**Aim of the task**: Output the entries below word for word, stopping once the line containing "82px; margin-left: 2px;" is done, and omit each picture.

::::::::::

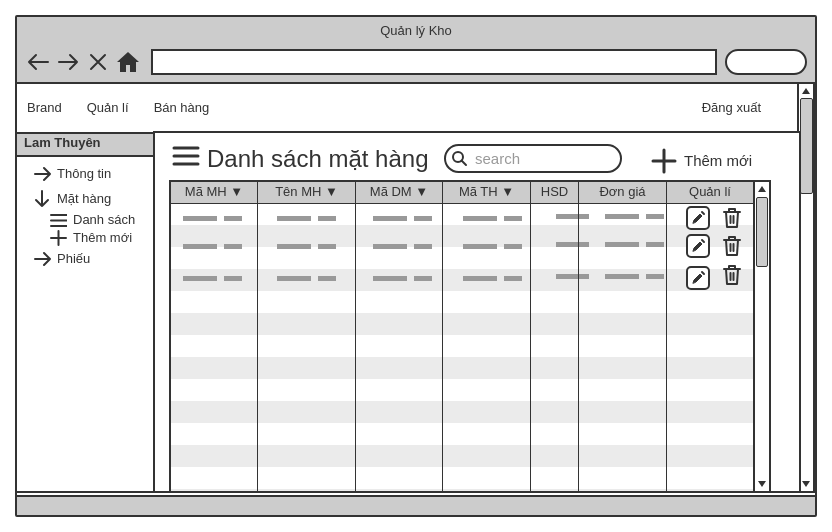
<!DOCTYPE html>
<html lang="vi">
<head>
<meta charset="utf-8">
<title>Quản lý Kho</title>
<style>
:root { --line: #333; --chrome: #ccc; --stripe: #ebebeb; --dash: #999; --paper: #fff; }
* { box-sizing: border-box; margin: 0; padding: 0; }
html, body { width: 832px; height: 532px; overflow: hidden; background: var(--paper); }
body { position: relative; font: 13px/16px "Liberation Sans", Arial, sans-serif; color: var(--line); }
svg { display: block; flex: none; fill: none; stroke: var(--line); stroke-width: 2; stroke-linecap: round; stroke-linejoin: round; }
.symbols { position: absolute; width: 0; height: 0; }
a { color: inherit; text-decoration: none; white-space: nowrap; }
ul { list-style: none; }

.window { position: absolute; left: 15px; top: 15px; width: 802px; height: 502px; border: 2px solid var(--line); border-radius: 2px; display: grid; grid-template-rows: 67px 407px 24px; }

.browser { background: var(--chrome); border-bottom: 2px solid var(--line); }
.browser h1 { font-size: 13px; font-weight: 400; line-height: 28px; text-align: center; }
.browser-tools { display: flex; align-items: center; gap: 6px; height: 34px; padding-left: 9px; }
.address, .browser-search { height: 26px; background: var(--paper); border: 2px solid var(--line); }
.address { width: 566px; margin-left: 5px; }
.browser-search { width: 82px; margin-left: 2px; border-radius: 13px; }

.page { position: relative; }
.site-nav { display: flex; align-items: center; gap: 25px; height: 48px; padding: 0 54px 0 10px; }
.site-nav .logout { margin-left: auto; }

.sidebar { position: absolute; left: 0; top: 48px; width: 137px; }
.sidebar h2 { height: 25px; padding-left: 7px; font-size: 13px; line-height: 18px; background: var(--chrome); border: solid var(--line); border-width: 2px 0; }
.menu { display: grid; grid-template-rows: 24px 26px 16px 20px 22px; padding: 5px 0 0 16px; }
.menu li { display: flex; align-items: center; gap: 6px; }
.menu .sub { padding-left: 16px; }

.scrollbar { display: flex; flex-direction: column; align-items: center; justify-content: space-between; background: var(--paper); }
.scrollbar svg { fill: var(--line); stroke: none; }
.thumb { position: absolute; background: var(--chrome); border: 1px solid var(--line); border-radius: 2px; }
.page-scroll { position: absolute; left: 780px; top: 0; width: 18px; height: 407px; padding: 4px 0; border: solid var(--line); border-width: 0 2px; }
.page-thumb { left: 783px; top: 14px; width: 13px; height: 96px; }

.panel { position: absolute; left: 136px; top: 47px; width: 648px; height: 362px; background: var(--paper); border: 2px solid var(--line); }
.toolbar { display: flex; align-items: center; height: 46px; padding-left: 17px; }
.toolbar h2 { flex: 0 0 237px; margin-left: 7px; padding-top: 6px; font-size: 24px; font-weight: 400; line-height: 28px; white-space: nowrap; }
.search { display: flex; align-items: center; gap: 7px; width: 178px; height: 29px; margin-top: 5px; padding-left: 5px; border: 2px solid var(--line); border-radius: 15px; font-size: 15px; color: var(--dash); }
.add { display: flex; align-items: center; gap: 7px; margin: 10px 0 0 29px; font-size: 15px; }

.table { position: absolute; left: 14px; top: 47px; width: 602px; height: 311px; border: 2px solid var(--line); border-bottom: 0; display: grid; grid-template-columns: 87px 98px 87px 88px 48px 88px 86px 16px; background: repeating-linear-gradient(var(--paper) 0 22px, var(--stripe) 22px 44px) 0 21px; }
.records { position: absolute; left: -1px; top: 21px; }
.records .dashes { stroke: none; fill: var(--dash); }
.column { position: relative; border-right: 1px solid var(--line); }
.column:nth-of-type(7) { border-right: 0; }
.column h3 { height: 22px; font-size: 13px; font-weight: 400; line-height: 20px; text-align: center; white-space: nowrap; background: var(--chrome); border-bottom: 1px solid var(--line); }
.table-scroll { position: relative; padding: 4px 0; border-left: 2px solid var(--line); }
.table-thumb { left: 1px; top: 15px; width: 12px; height: 70px; }

.status { border-top: 2px solid var(--line); background: linear-gradient(var(--paper) 0 2px, var(--line) 2px 4px, var(--chrome) 4px); }
</style>
</head>
<body>
<svg class="symbols" aria-hidden="true">
  <defs>
    <path id="arrow" d="M1 9H16M10 3L16 9L10 15"/>
    <path id="up" d="M0 6L4 0L8 6Z"/>
    <path id="down" d="M0 0L4 6L8 0Z"/>
    <g id="pair"><rect width="34" height="5"/><rect x="41" width="18" height="5"/></g>
    <g id="record">
      <use href="#pair" x="183" y="3"/>
      <use href="#pair" x="277" y="3"/>
      <use href="#pair" x="373" y="3"/>
      <use href="#pair" x="463" y="3"/>
      <rect x="556" y="1" width="33" height="5"/>
      <use href="#pair" x="605" y="1"/>
    </g>
    <g id="edit">
      <rect x="1" y="1" width="22" height="22" rx="4" fill="#fff"/>
      <path d="M7 17L8 14L14 8L16 10L10 16Z" fill="#333" stroke-width="1"/>
      <path d="M16 6L18 8" stroke-width="2"/>
    </g>
    <g id="trash">
      <path d="M1 4H17M6 4V1H12V4M3 4L4 19H14L15 4M7.5 8V15M10.5 8V15"/>
    </g>
  </defs>
</svg>

<div class="window">
  <header class="browser">
    <h1>Quản lý Kho</h1>
    <div class="browser-tools">
      <svg width="24" height="24" stroke-width="2"><path d="M22 12H3M10 5L3 12L10 19"/></svg>
      <svg width="24" height="24"><path d="M3 12H21M14 5L21 12L14 19"/></svg>
      <svg width="24" height="24"><path d="M5 5L19 19M19 5L5 19"/></svg>
      <svg width="24" height="24"><path d="M12 2L23 12H20V22H14V15H10V22H4V12H1Z" fill="#333" stroke="none"/></svg>
      <div class="address"></div>
      <div class="browser-search"></div>
    </div>
  </header>

  <div class="page">
    <nav class="site-nav">
      <a href="#">Brand</a>
      <a href="#">Quản lí</a>
      <a href="#">Bán hàng</a>
      <a class="logout" href="#">Đăng xuất</a>
    </nav>

    <aside class="sidebar">
      <h2>Lam Thuyên</h2>
      <ul class="menu">
        <li><svg width="18" height="18"><use href="#arrow" x="1"/></svg><a href="#">Thông tin</a></li>
        <li><svg width="18" height="18"><use href="#arrow" transform="rotate(90 9 9)"/></svg><a href="#">Mặt hàng</a></li>
        <li class="sub"><svg width="18" height="16"><path d="M2 3H18M2 8.5H18M2 14H18"/></svg><a href="#">Danh sách</a></li>
        <li class="sub"><svg width="18" height="18"><path d="M2 9H17M9.5 2V16"/></svg><a href="#">Thêm mới</a></li>
        <li><svg width="18" height="18"><use href="#arrow" x="1"/></svg><a href="#">Phiếu</a></li>
      </ul>
    </aside>

    <div class="scrollbar page-scroll">
      <svg width="8" height="6"><use href="#up"/></svg>
      <svg width="8" height="6"><use href="#down"/></svg>
    </div>

    <main class="panel">
      <div class="toolbar">
        <svg width="28" height="22" style="stroke-width:3"><path d="M2 3H26M2 11H26M2 19H26"/></svg>
        <h2>Danh sách mặt hàng</h2>
        <div class="search">
          <svg width="17" height="17"><circle cx="7" cy="7" r="5"/><path d="M10.5 10.5L15 15"/></svg>
          <span>search</span>
        </div>
        <a class="add" href="#">
          <svg width="26" height="26" style="stroke-width:3"><path d="M2 13H24M13 2V24"/></svg>
          <span>Thêm mới</span>
        </a>
      </div>

      <section class="table">
        <svg class="records" width="584" height="288" viewBox="170 203 584 288">
          <g class="dashes">
            <use href="#record" y="213"/>
            <use href="#record" y="241"/>
            <use href="#record" y="273"/>
          </g>
          <use href="#edit" x="686" y="206"/><use href="#trash" x="723" y="208"/>
          <use href="#edit" x="686" y="234"/><use href="#trash" x="723" y="236"/>
          <use href="#edit" x="686" y="266"/><use href="#trash" x="723" y="265"/>
        </svg>
        <div class="column"><h3>Mã MH ▼</h3></div>
        <div class="column"><h3>Tên MH ▼</h3></div>
        <div class="column"><h3>Mã DM ▼</h3></div>
        <div class="column"><h3>Mã TH ▼</h3></div>
        <div class="column"><h3>HSD</h3></div>
        <div class="column"><h3>Đơn giá</h3></div>
        <div class="column"><h3>Quản lí</h3></div>
        <div class="scrollbar table-scroll">
          <svg width="8" height="6"><use href="#up"/></svg>
          <span class="thumb table-thumb"></span>
          <svg width="8" height="6"><use href="#down"/></svg>
        </div>
      </section>
    </main>
    <span class="thumb page-thumb"></span>
  </div>

  <footer class="status"></footer>
</div>
</body>
</html>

::::::::::

**Output for this task**:
<!DOCTYPE html>
<html lang="vi">
<head>
<meta charset="utf-8">
<title>Quản lý Kho</title>
<style>
:root { --line: #333; --chrome: #ccc; --stripe: #ebebeb; --dash: #999; --paper: #fff; }
* { box-sizing: border-box; margin: 0; padding: 0; }
html, body { width: 832px; height: 532px; overflow: hidden; background: var(--paper); }
body { position: relative; font: 13px/16px "Liberation Sans", Arial, sans-serif; color: var(--line); }
svg { display: block; flex: none; fill: none; stroke: var(--line); stroke-width: 2; stroke-linecap: round; stroke-linejoin: round; }
.symbols { position: absolute; width: 0; height: 0; }
a { color: inherit; text-decoration: none; white-space: nowrap; }
ul { list-style: none; }

.window { position: absolute; left: 15px; top: 15px; width: 802px; height: 502px; border: 2px solid var(--line); border-radius: 2px; display: grid; grid-template-rows: 67px 407px 24px; }

.browser { background: var(--chrome); border-bottom: 2px solid var(--line); }
.browser h1 { font-size: 13px; font-weight: 400; line-height: 28px; text-align: center; }
.browser-tools { display: flex; align-items: center; gap: 6px; height: 34px; padding-left: 9px; }
.address, .browser-search { height: 26px; background: var(--paper); border: 2px solid var(--line); }
.address { width: 566px; margin-left: 5px; }
.browser-search { width: 82px; margin-left: 2px; border-radius: 13px; }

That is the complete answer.